▶ _ASSIGNMENT_: Some entries follow. Reproduce exactly the lines starting at the one with "--peach: #ffbe8c;" and stopping after the one with "inherit; text-decoration: none;".

= Beginning of Section =

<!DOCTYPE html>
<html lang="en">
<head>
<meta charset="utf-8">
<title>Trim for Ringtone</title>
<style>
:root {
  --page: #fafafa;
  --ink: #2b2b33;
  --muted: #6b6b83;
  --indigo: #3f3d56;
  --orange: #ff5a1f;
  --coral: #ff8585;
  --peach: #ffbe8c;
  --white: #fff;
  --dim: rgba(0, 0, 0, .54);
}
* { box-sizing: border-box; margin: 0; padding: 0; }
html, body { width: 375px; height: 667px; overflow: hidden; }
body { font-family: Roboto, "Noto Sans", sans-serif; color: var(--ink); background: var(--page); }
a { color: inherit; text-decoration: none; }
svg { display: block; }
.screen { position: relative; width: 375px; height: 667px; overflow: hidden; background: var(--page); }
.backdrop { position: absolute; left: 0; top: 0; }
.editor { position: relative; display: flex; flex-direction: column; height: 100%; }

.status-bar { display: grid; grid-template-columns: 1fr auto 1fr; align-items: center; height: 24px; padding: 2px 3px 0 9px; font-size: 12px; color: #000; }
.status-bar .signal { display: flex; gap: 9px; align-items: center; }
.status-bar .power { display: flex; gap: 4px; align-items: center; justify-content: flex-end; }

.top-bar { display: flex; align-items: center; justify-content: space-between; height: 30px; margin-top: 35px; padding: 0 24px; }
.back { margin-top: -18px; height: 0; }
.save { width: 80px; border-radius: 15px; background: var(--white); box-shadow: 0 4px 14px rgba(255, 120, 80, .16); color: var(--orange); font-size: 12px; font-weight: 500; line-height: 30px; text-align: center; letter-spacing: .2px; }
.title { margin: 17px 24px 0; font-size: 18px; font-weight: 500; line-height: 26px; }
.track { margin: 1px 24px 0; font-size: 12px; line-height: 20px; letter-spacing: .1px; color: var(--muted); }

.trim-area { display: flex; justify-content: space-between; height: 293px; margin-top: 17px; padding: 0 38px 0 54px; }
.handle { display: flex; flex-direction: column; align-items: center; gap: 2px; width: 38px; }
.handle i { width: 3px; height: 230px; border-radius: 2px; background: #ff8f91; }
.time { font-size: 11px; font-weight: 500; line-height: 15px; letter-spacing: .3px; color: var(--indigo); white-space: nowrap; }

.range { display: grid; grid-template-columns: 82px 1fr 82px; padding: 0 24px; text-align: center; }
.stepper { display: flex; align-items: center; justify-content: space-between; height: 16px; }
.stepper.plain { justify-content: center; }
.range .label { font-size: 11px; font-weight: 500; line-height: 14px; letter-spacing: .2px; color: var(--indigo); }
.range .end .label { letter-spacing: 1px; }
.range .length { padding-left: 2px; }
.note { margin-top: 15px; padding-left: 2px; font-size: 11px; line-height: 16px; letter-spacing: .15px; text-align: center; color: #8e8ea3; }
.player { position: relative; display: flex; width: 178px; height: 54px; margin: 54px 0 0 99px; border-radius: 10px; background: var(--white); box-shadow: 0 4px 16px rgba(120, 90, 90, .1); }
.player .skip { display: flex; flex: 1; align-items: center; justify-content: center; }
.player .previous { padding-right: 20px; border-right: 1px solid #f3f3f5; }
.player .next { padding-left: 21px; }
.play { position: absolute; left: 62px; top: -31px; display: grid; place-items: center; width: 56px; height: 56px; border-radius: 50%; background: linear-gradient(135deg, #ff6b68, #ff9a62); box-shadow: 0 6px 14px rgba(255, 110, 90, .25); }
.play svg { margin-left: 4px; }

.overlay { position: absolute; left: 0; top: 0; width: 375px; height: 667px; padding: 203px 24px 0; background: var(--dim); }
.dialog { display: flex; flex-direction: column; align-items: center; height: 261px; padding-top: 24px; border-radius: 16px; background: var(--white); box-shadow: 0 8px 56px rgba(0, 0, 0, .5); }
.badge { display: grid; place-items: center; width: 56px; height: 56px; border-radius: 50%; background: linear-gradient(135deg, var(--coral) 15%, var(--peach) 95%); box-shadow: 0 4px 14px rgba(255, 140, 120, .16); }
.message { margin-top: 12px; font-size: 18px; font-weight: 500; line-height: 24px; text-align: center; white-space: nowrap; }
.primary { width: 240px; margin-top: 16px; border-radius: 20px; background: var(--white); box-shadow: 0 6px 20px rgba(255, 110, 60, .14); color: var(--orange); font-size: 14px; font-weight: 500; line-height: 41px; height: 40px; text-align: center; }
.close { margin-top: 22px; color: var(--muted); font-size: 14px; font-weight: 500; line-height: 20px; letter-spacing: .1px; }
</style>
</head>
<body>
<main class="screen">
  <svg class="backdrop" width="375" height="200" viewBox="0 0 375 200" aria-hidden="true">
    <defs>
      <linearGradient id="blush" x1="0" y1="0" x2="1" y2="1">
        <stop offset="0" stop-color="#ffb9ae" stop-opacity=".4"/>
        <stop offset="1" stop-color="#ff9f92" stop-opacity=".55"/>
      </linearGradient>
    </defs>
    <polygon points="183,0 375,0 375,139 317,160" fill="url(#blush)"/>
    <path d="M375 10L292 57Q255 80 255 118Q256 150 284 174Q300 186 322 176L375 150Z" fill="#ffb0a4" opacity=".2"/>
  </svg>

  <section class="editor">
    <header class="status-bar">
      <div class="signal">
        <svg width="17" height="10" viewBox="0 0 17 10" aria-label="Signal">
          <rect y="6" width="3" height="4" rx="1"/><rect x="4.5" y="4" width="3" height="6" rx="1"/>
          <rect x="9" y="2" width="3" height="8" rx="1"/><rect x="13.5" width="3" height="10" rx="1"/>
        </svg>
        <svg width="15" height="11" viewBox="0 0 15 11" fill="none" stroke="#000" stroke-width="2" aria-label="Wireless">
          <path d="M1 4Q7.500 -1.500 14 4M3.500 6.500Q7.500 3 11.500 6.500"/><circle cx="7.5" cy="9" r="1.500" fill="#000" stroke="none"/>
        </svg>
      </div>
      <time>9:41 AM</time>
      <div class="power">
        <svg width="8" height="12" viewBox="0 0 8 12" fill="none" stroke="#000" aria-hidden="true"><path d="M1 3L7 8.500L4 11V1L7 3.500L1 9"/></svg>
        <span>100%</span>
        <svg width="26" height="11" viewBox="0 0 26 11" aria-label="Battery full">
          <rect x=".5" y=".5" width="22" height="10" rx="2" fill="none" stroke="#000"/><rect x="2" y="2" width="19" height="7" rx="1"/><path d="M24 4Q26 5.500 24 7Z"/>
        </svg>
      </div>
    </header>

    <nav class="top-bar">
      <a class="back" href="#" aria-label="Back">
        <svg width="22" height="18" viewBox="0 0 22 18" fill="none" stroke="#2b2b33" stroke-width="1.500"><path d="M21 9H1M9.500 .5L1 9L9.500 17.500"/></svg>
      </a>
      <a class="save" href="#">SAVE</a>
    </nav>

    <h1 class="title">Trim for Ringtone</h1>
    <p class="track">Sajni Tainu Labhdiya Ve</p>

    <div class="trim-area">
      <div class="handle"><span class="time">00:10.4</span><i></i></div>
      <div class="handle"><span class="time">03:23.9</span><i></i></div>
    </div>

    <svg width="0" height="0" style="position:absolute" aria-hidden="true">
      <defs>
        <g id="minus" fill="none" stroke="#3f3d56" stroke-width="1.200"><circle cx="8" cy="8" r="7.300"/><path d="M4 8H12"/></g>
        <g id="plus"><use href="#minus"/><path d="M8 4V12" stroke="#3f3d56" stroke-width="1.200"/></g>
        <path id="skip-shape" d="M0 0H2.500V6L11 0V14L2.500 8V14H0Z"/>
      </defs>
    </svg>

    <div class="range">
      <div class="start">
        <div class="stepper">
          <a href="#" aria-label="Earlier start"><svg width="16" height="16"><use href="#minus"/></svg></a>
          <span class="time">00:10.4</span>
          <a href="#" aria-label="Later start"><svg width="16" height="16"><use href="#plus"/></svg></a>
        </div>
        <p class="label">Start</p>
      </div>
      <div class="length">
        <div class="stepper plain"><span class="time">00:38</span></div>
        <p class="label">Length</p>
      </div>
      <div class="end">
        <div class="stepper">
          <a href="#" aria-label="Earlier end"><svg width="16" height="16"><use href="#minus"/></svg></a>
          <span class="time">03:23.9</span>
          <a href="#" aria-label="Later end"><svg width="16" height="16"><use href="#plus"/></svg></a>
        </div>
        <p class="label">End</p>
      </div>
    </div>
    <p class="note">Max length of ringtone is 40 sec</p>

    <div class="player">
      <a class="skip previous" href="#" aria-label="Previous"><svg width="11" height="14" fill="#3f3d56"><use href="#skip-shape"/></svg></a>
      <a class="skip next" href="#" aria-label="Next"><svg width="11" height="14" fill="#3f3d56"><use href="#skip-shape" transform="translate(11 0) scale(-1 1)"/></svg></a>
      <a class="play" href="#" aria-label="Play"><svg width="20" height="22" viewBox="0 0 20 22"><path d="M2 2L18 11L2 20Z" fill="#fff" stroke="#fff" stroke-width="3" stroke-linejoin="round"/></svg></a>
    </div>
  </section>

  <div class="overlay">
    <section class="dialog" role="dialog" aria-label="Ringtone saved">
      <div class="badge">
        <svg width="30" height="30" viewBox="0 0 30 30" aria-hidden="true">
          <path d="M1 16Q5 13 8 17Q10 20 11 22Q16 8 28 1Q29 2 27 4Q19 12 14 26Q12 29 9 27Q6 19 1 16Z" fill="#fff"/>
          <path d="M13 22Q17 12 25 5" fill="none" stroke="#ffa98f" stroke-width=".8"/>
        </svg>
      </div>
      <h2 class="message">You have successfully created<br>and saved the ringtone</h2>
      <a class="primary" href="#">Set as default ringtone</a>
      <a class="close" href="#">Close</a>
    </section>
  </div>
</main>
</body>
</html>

= End of Section =

▶ _TASK RESPONSE_:
  --peach: #ffbe8c;
  --white: #fff;
  --dim: rgba(0, 0, 0, .54);
}
* { box-sizing: border-box; margin: 0; padding: 0; }
html, body { width: 375px; height: 667px; overflow: hidden; }
body { font-family: Roboto, "Noto Sans", sans-serif; color: var(--ink); background: var(--page); }
a { color: inherit; text-decoration: none; }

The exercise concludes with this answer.